== Segment start ==

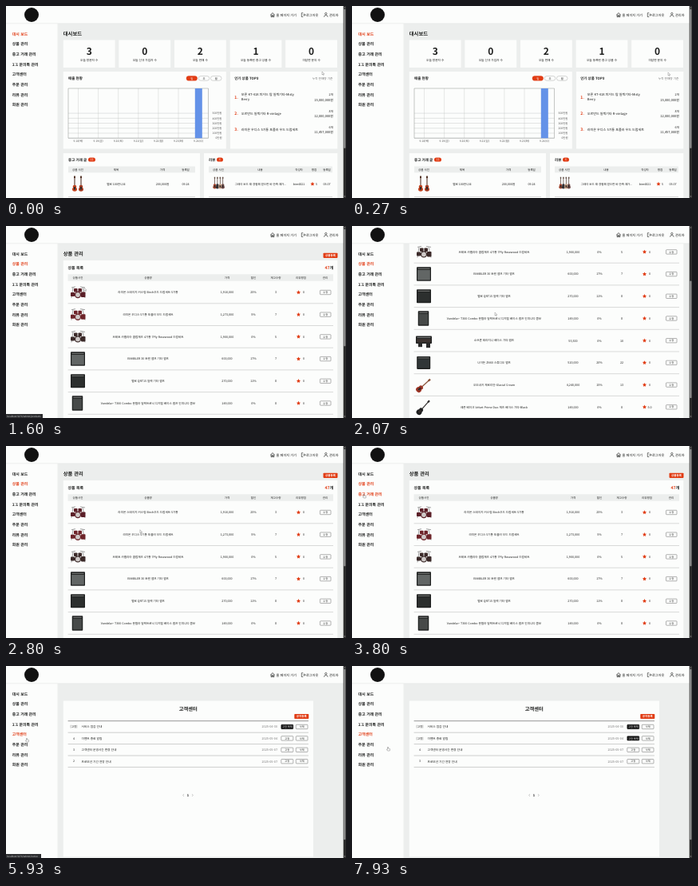
An HTML page for the animation above (8000 ms loop, 426 by 240 pixels).

```html
<!DOCTYPE html>
<html lang="ko">
<head>
<meta charset="utf-8">
<title>관리자</title>
<style>
html, body { margin: 0; width: 100%; height: 100%; overflow: hidden; background: #fcfdfc; }
svg { display: block; width: 100%; height: 100%; }
text { font-family: "Noto Sans CJK KR", "Noto Sans CJK", "Noto Sans", sans-serif; font-weight: 500; text-rendering: geometricPrecision; white-space: pre; }
</style>
</head>
<body>
<svg id="stage" viewBox="0 0 426 240"></svg>
<script>
const LOOP = 8000;
const INK = '#1c1d1c', PAPER = '#fcfdfc', GRAY = '#eceeed', RED = '#e13c14', LINE = '#b4b6b5';

// Drawing helpers: text is placed by its vertical centre
const text = (x, y, s, size = 3.6, { at = 'middle', fill = INK, bold = 0, more = '' } = {}) =>
  `<text x="${x}" y="${y + size * 0.36}" font-size="${size}" text-anchor="${at}" fill="${fill}"${bold ? ' style="font-weight:700"' : ''} ${more}>${s}</text>`;
const left = (x, y, s, size, o) => text(x, y, s, size, { at: 'start', ...o });
const right = (x, y, s, size, o) => text(x, y, s, size, { at: 'end', ...o });
const rect = (x, y, w, h, fill, more = '') => `<rect x="${x}" y="${y}" width="${w}" height="${h}" fill="${fill}" ${more}/>`;
const path = (d, stroke, w = 0.5, fill = 'none') => `<path d="${d}" stroke="${stroke}" stroke-width="${w}" fill="${fill}"/>`;
const hline = (x1, x2, y, color = LINE, w = 0.5) => path(`M${x1} ${y}H${x2}`, color, w);
const disc = (x, y, r, fill, more = '') => `<circle cx="${x}" cy="${y}" r="${r}" fill="${fill}" ${more}/>`;
const title = (s) => left(71.8, 34.3, s, 6.3, { bold: 1 });
const button = (x, y, w, s, fill = PAPER, ink = INK, edge = '#555') =>
  rect(x, y - 2.7, w, 5.4, fill, `rx=".7" stroke="${edge}" stroke-width=".45"`) + text(x + w / 2, y, s, 3.2, { fill: ink });
const redButton = (x, y, s) => rect(x, y - 3.1, 18, 6.2, RED, 'rx=".8"') + text(x + 9, y, s, 3.5, { fill: '#fff', bold: 1 });
const badge = (x, y, w, s) => rect(x, y - 2.6, w, 5.2, RED, 'rx="2.6"') + text(x + w / 2, y, s, 3.4, { fill: '#fff' });

function star(x, y, r = 2.7) {
  let d = '';
  for (let i = 0; i < 10; i++) {
    const a = i * Math.PI / 5 - Math.PI / 2, k = i % 2 ? r * 0.48 : r;
    d += `${i ? 'L' : 'M'}${x + k * Math.cos(a)} ${y + k * Math.sin(a)}`;
  }
  return `<path d="${d}Z" fill="${RED}"/>`;
}

// Thumbnails
const drums = (x, y, c) =>
  path(`M${x - 8} ${y - 6}l5 -1M${x + 3} ${y - 7}l6 1M${x - 6} ${y - 6}L${x - 8} ${y + 7}M${x + 6} ${y - 6}L${x + 9} ${y + 7}`, '#777', 0.7) +
  rect(x - 5, y - 5, 4.5, 4.5, c, 'rx=".8"') + rect(x + 0.5, y - 5, 4.5, 4.5, c, 'rx=".8"') +
  rect(x - 9, y, 5, 5, c, 'rx=".8"') + rect(x + 4, y - 0.5, 5.5, 6.5, c, 'rx=".8"') +
  disc(x, y + 3, 4.2, c) + disc(x, y + 3, 2.9, '#cfcac8');
const amp = (x, y, w, h, face = '#474a49') =>
  rect(x - w / 2, y - h / 2, w, h, '#1f2120', 'rx=".8"') +
  rect(x - w / 2 + 1.2, y - h / 2 + 3.6, w - 2.4, h - 5, face) +
  hline(x - w / 2 + 1.5, x + w / 2 - 1.5, y - h / 2 + 2, '#a2a4a3', 0.7);
const guitar = (x, y, turn, body, neck = '#6b3b22', k = 1) =>
  `<g transform="translate(${x} ${y}) rotate(${turn}) scale(${k})">` +
  rect(-0.6, -12, 1.2, 14, neck) + rect(-1.1, -13.5, 2.2, 3, neck) +
  `<ellipse cy="2.2" rx="2.7" ry="2.5" fill="${body}"/><ellipse cy="6" rx="3.5" ry="3.2" fill="${body}"/>` +
  rect(-1.2, 2.5, 2.4, 4, '#312b29') + '</g>';
const pair = (x, y) => guitar(x - 4, y + 1, 0, '#c4431f', '#4a2a1c', 0.85) + guitar(x + 4, y + 1, 0, '#a83a20', '#4a2a1c', 0.85);
const photo = (y, base, a, b) =>
  rect(79.5, y - 10, 20, 20, base) + rect(79.5, y + 3, 20, 7, a) + rect(86, y - 7, 8, 12, b, 'rx="2"');

// Pages
function dashboard() {
  let s = title('대시보드');
  const stats = [[3, '오늘 방문자 수'], [0, '오늘 신규 가입자 수'], [2, '오늘 판매 수'], [1, '오늘 등록된 중고 상품 수'], [0, '미답변 문의 수']];
  stats.forEach(([n, label], i) => {
    const x = 71.8 + i * 69.6;
    s += rect(x, 42.5, 64.8, 34.5, PAPER) + text(x + 32.4, 56.5, n, 12, { bold: 1 }) + text(x + 32.4, 68, label, 3.7);
  });

  s += rect(71.8, 82, 204, 96.5, PAPER) + left(78, 90.3, '매출 현황', 4.5, { bold: 1 });
  ['일', '주', '월'].forEach((d, i) => {
    s += rect(226 + i * 15.2, 87.6, 13.6, 5.6, i ? PAPER : RED, `rx="2.8" stroke="${i ? '#999' : RED}" stroke-width=".4"`) +
      text(232.8 + i * 15.2, 90.4, d, 3.3, { fill: i ? INK : '#fff' });
  });
  [...'목금토일월화수'].forEach((d, i) => {
    const x = 90.5 + i * 25.1;
    s += path(`M${x} 103V165.2`, '#c5c7c6', 0.4) + text(x, 168.3, `9.${18 + i}(${d})`, 3.4, { fill: '#555' });
  });
  for (let i = 0; i < 6; i++) {
    const y = 165.2 - i * 6.22;
    s += hline(78, 253.5, y, '#b9bbba', 0.4) + right(270.5, y, i ? i + '00만원' : '0만원', 3.4, { fill: '#555' });
  }
  s += path('M78 103H253.5V165.2H78Z', '#8e908f', 0.5) + rect(236.8, 103, 9, 62.2, '#6492e8');

  s += rect(281, 82, 134.3, 96.5, PAPER) + left(286.3, 90.3, '인기 상품 TOP3', 4.4, { bold: 1 }) +
    right(409.5, 90.3, '누적 판매량 기준', 3.7, { fill: '#777' });
  const top = [
    [114, ['모른 KT-418 피거드 탑 일렉기타-Misty', 'Berry'], '2개', '15,000,000원'],
    [134.5, ['오르만드 일렉기타 R-vintage'], '8개', '12,000,000원'],
    [154.2, ['라미온 우디스 5기통 포플러 우드 드럼세트'], '6개', '11,457,000원']];
  top.forEach(([y, names, n, sum], i) => {
    s += left(286.3, y, i + 1 + '.', 5, { fill: RED, bold: 1 });
    names.forEach((v, j) => s += left(294.8, y + (j - (names.length - 1) / 2) * 6, v, 4.05));
    s += right(410, y - 3, n, 3.7) + right(410, y + 3.2, sum, 4);
  });

  s += rect(71.8, 184, 171.2, 60, PAPER) + left(78, 192, '중고 거래 글', 4.5, { bold: 1 }) + badge(103, 192, 9, '12') + rect(78, 200.5, 159, 7.8, GRAY);
  [['상품 사진', 90], ['제목', 138], ['가격', 196], ['등록일', 225]].forEach(([v, x]) => s += text(x, 204.4, v, 3.5));
  s += pair(90, 223) + text(138, 222.5, '벨로 100만나요', 3.6) + text(196, 222.5, '200,000원', 3.7) + text(225, 222.5, '09.24', 3.7) + hline(78, 237, 238.5);

  s += rect(248, 184, 167.3, 60, PAPER) + left(254, 192, '리뷰', 4.5, { bold: 1 }) + badge(264, 192, 8, '6') + rect(254, 200.5, 155, 7.8, GRAY);
  [['상품 사진', 266], ['내용', 318.5], ['작성자', 367], ['평점', 386], ['등록일', 402]].forEach(([v, x]) => s += text(x, 204.4, v, 3.5));
  ['#a8472f', '#30333a', '#c9a184', '#6e4b49'].forEach((c, i) => s += guitar(261.5 + i * 3.4, 222.5, 0, c, '#5e4a41', 0.65));
  s += text(319, 222.5, '그레이 보드 때 경험해 받으면 바 만족 때가...', 3.5) + text(367, 222.5, 'bim4821', 3.6) +
    star(384, 222.5) + text(389, 222.5, '5', 3.6) + text(402, 222.5, '05.07', 3.7) + hline(254, 409, 238.5);
  return s;
}

const ROW = 27.7;
function list(name, count, edge, heads, rows, height) {
  let s = title(name) + rect(71.8, 43, 343.5, height, PAPER) + left(77.6, 52, '상품 목록', 4.9, { bold: 1 }) +
    `<text x="${edge}" y="54" font-size="5" text-anchor="end" style="font-weight:700" fill="${INK}"><tspan fill="${RED}">${count}</tspan>개</text>` +
    rect(77.6, 60.3, edge - 77.6, 8.4, GRAY);
  heads.forEach(([v, x]) => s += text(x, 64.5, v, 3.5));
  rows.forEach((row, i) => {
    const y = 83 + i * ROW;
    s += row(y) + hline(77.6, edge, y + 13.8);
  });
  return s;
}

function products() {
  const heads = [['상품사진', 90], ['상품명', 178], ['가격', 277], ['할인', 310], ['재고수량', 338], ['리뷰평점', 369.5], ['관리', 400]];
  const items = [
    ['라미온 스테이지 커스텀 Birch우드 드럼세트 5기통', '1,910,000', 25, 3, y => drums(90, y, '#5b2028')],
    ['라미온 우디스 5기통 포플러 우드 드럼세트', '1,273,000', 5, 7, y => drums(90, y, '#6d2429')],
    ['브레토 카멜리아 클럽재즈 4기통 7Ply Rosewood 드럼세트', '1,900,000', 0, 5, y => drums(90, y, '#3b2a29')],
    ['RAMBLER 30 토렌 앰프 기타 앰프', '600,000', 17, 7, y => amp(90, y, 18, 17.5, '#626665')],
    ['벨로 QRT15 일렉 기타 앰프', '270,000', 11, 8, y => amp(90, y, 18, 17, '#2c2f2e')],
    ['Vundelar- T300 Combo 분델라 일렉트로닉 디지털 베이스 앰프 인피니티 콤보', '149,000', 0, 8, y => amp(89.5, y, 13.5, 18.5)],
    ['소브론 테라지니 베이스 기타 앰프', '55,500', 0, 10, y => amp(90, y - 1, 20, 9.5, '#3c3330') + rect(83, y + 3, 5, 5, '#2a2a2a') + rect(93, y + 3, 5, 6, '#2a2a2a')],
    ['나이든 ZN60 스튜디오 앰프', '520,000', 20, 22, y => amp(89.7, y, 17, 16, '#303637')],
    ['오도네키 제로리안-Glacial Cream', '4,240,000', 15, 13, y => guitar(88, y + 2, 48, '#9c3425', '#875036')],
    ['레존 베이크 Velvet Prime Duo 재즈 베이스 기타-Black', '149,000', 0, 8, y => guitar(88, y + 2, 42, '#1e1f20', '#33302f'), '5.0']];
  const rows = items.map(([name, price, off, stock, pic, rate = '0']) => y =>
    pic(y) + text(178, y, name, 3.6) + text(277, y, price, 3.7) + text(310, y, off + '%', 3.7) + text(338, y, stock, 3.7) +
    star(366.5, y) + text(373, y, rate, 3.7) + button(393.5, y, 13.5, '수정'));
  return list('상품 관리', 47, 410, heads, rows, 330) + redButton(397.5, 36.8, '상품등록');
}

function used() {
  const heads = [['상품 사진', 90], ['제목', 165], ['가격', 240], ['작성자', 272], ['등록일', 300], ['거래유형', 324], ['상태', 348], ['정보', 371], ['관리', 395]];
  const free = '무료배송', paid = '배송비 별도';
  const items = [
    ['인트로듀스 하고 입니다 하나가 들어가 봅니다~~', '200,000', 'bim12', '05.24', free, y => pair(90, y)],
    ['테스트에 과연 성공할까 드럼채', '33,000', 'bim12', '08.16', free, y => rect(79.5, y - 10, 20, 20, '#eaf3ee') + text(89.5, y, 'PIANO', 6.4, { fill: '#25a366', bold: 1 })],
    ['안 써서 팔아요 ㅎㅎ', '100,000,000', 'bim4821', '05.28', free, y => photo(y, '#a58d59', '#6c5a3d', '#d4c291')],
    ['~ 및 드럼세트 배터리 BO5 상황에도 하기와 사운드 좋고요 플레인 있습니다. 하지...', '1,100,000', 'bim4821', '05.27', paid, y => photo(y, '#5b4779', '#322a45', '#a38bb8')],
    ['모즈와일 RD4 68건반 21년 구입 스피커포함', '1,690,000', 'bim4821', '05.25', paid, y => photo(y, '#8b8984', '#252626', '#3d3c3b')],
    ['우리 첫 주인, 의견 1급 입니다 약점은 없는, 라이브 시 1-2번 사용했습니다 기본 ...', '910,000', 'bim4821', '05.20', free, y => photo(y, '#b8812d', '#533653', '#dfb65e')]];
  const rows = items.map(([name, price, who, day, ship, pic]) => y =>
    pic(y) + text(165, y, name, 3.5) + text(240, y, price, 3.7) + text(272, y, who, 3.6) + text(300, y, day, 3.7) +
    text(324, y, ship, 3.6) + text(348, y, '판매중', 3.6) + button(364.5, y, 13.5, '더보기') + button(388.5, y, 13.5, '삭제'));
  return list('중고 거래 관리', 12, 409.5, heads, rows, 200);
}

function help(pins) {
  let s = rect(71.8, 43.5, 313.2, 195, PAPER) + text(228.3, 53.5, '고객센터', 6.3, { bold: 1 }) + redButton(361.3, 63, '공지등록') + hline(77.6, 379, 68.7, '#555', 0.6);
  const posts = [['서비스 점검 안내', '04-30'], ['이벤트 종료 알림', '05-04'], ['고객센터 운영시간 변경 안내', '05-07'], ['프로모션 기간 연장 안내', '05-07']];
  posts.forEach(([name, day], i) => {
    const y = 76 + i * 14.4, pin = i < pins;
    s += text(85, y, pin ? '[고정]' : 4 - i + pins, 3.6) + left(94.5, y, name, 3.7) + right(340, y, '2025-' + day, 3.8, { fill: '#777' }) +
      (pin ? button(344.8, y, 15, '고정 해제', '#111', '#fff', '#111') : button(344.8, y, 15, '고정')) +
      button(363.3, y, 14.7, '삭제') + hline(77.6, 379, y + 7.2, '#9c9e9d', 0.5);
  });
  return s + text(228, 161.5, '1', 4, { bold: 1 }) + path('M223 160l-1.3 1.5 1.3 1.5M233 160l1.3 1.5-1.3 1.5', '#888', 0.45);
}

const MENU = ['대시 보드', '상품 관리', '중고 거래 관리', '1:1 문의톡 관리', '고객센터', '주문 관리', '리뷰 관리', '회원 관리'];
const menuY = i => 35 + i * 12.64;

function frame() {
  return rect(0, 22, 64.5, 218, PAPER) + rect(0, 0, 423, 22, PAPER) + hline(0, 423, 21.8, '#dcdedd', 0.5) +
    disc(32, 11, 9, '#111') +
    path('M331.3 11.2L334 8.6l2.7 2.6M332.2 10.6v3.1h1.2v-2h1.2v2h1.2v-3.1', INK, 0.7) + left(338.6, 11, '홈 페이지 가기', 4.2) +
    path('M372.3 8.7h-2v4.8h2M371.8 11.1h3.2M373.7 9.6l1.5 1.5-1.5 1.5', INK, 0.6) + left(376, 11, '로그아웃', 4.2) +
    disc(400.8, 9.6, 1.2, 'none', `stroke="${INK}" stroke-width=".6"`) + path('M398.5 13.7q0 -2.2 2.3 -2.2t2.3 2.2', INK, 0.6) + left(405, 11, '관리자', 4.2) +
    MENU.map((m, i) => left(7.8, menuY(i), m, 4.9, { bold: 1, more: 'class="menu"' })).join('');
}

const ARROW = path('M0 0V3.9L.95 3.1 1.6 4.5 2.2 4.2 1.6 2.9H2.8Z', '#222', 0.25, '#fff');
const HAND = path('M-.4 .4Q0 -.4 .4 .4V2L2.4 2.5Q2.8 2.7 2.6 3.4L2.2 5H-.4L-1.6 3.3Q-1.5 2.6 -.4 3.2Z', '#222', 0.3, '#fff');

const group = (id, body) => `<g id="${id}">${body}</g>`;
const stage = document.getElementById('stage');
stage.innerHTML = rect(0, 0, 426, 240, GRAY) +
  [dashboard(), products(), used(), help(1), help(2)].map((p, i) => group('page' + i, p)).join('') + frame() +
  rect(422.7, 0, 3.3, 240, '#2c2c2c') + path('M423.5 2.4l.9 -1.3 .9 1.3ZM423.5 237.6l.9 1.3 .9 -1.3Z', 'none', 0, '#9f9f9f') +
  `<rect id="thumb" x="423.4" width="1.9" rx=".9" fill="#9f9f9f"/>` +
  group('status', rect(0, 235, 0, 5, '#2b2c2e', 'id="statusBox"') + left(1, 237.5, '', 2.9, { fill: '#d5d6d8', more: 'id="url"' })) +
  group('arrow', ARROW) + group('hand', HAND);

const $ = id => document.getElementById(id);
const pages = [0, 1, 2, 3, 4].map(i => $('page' + i));
const items = [...document.querySelectorAll('.menu')];
const show = (el, on) => el.setAttribute('display', on ? 'inline' : 'none');

// Timeline
const SWITCH = [0, 1270, 4000, 5330, 7000];
const HEIGHT = [320, 380, 310, 261, 261];
const SCROLL = [[1780, 0], [2050, 106], [2200, 106], [2600, 0]];
const MOVES = [[0, 396, 82], [730, 396, 85], [1130, 16, 46], [1400, 16, 46], [1800, 179, 108], [2650, 179, 108], [3600, 15, 60],
  [4200, 15, 60], [4650, 21, 74], [5000, 21, 74], [5280, 25, 87], [5900, 26, 90], [6130, 26, 90], [6700, 352, 89], [7040, 352, 89], [7800, 45, 101]];
const STATUS = [[1200, 1800, 'products', 46], [3950, 4600, 'used-market', 49], [4600, 5280, 'question-talk', 50], [5280, 6250, 'notice', 44]];

const ease = k => k * k * (3 - 2 * k);
function track(keys, t, col) {
  if (t <= keys[0][0]) return keys[0][col];
  for (let i = 1; i < keys.length; i++) {
    const a = keys[i - 1], b = keys[i];
    if (t < b[0]) return a[col] + (b[col] - a[col]) * ease((t - a[0]) / (b[0] - a[0]));
  }
  return keys[keys.length - 1][col];
}

function render(t) {
  const page = SWITCH.filter(s => t >= s).length - 1;
  const scroll = page === 1 ? track(SCROLL, t, 1) : 0;
  pages.forEach((p, i) => show(p, i === page));
  pages[1].setAttribute('transform', `translate(0 ${-scroll})`);
  $('thumb').setAttribute('y', 3.8 + scroll * 232 / HEIGHT[page]);
  $('thumb').setAttribute('height', 232 * 240 / HEIGHT[page]);

  const x = track(MOVES, t, 1), y = track(MOVES, t, 2);
  const active = [0, 1, 2, 4, 4][page];
  items.forEach((m, i) => {
    const over = x > 7 && x < 40 && Math.abs(y - menuY(i)) < 5;
    m.setAttribute('fill', over || i === active ? RED : INK);
  });
  const link = x < 64 || (page > 2 && x > 344 && x < 360);
  show($('arrow'), !link);
  show($('hand'), link);
  $(link ? 'hand' : 'arrow').setAttribute('transform', `translate(${x} ${y})`);

  const tip = STATUS.find(([from, to]) => t >= from && t < to);
  show($('status'), tip);
  if (tip) {
    $('statusBox').setAttribute('width', tip[3]);
    $('url').textContent = 'localhost:5173/admin/' + tip[2];
  }
}

function tick() {
  render(performance.now() % LOOP);
  requestAnimationFrame(tick);
}
tick();
</script>
</body>
</html>
```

== Segment end ==

# What needs to be done:
Read the listing above, then copy every line that includes the string "anchor".

# Solution:
  `<text x="${x}" y="${y + size * 0.36}" font-size="${size}" text-anchor="${at}" fill="${fill}"${bold ? ' style="font-weight:700"' : ''} ${more}>${s}</text>`;
    `<text x="${edge}" y="54" font-size="5" text-anchor="end" style="font-weight:700" fill="${INK}"><tspan fill="${RED}">${count}</tspan>개</text>` +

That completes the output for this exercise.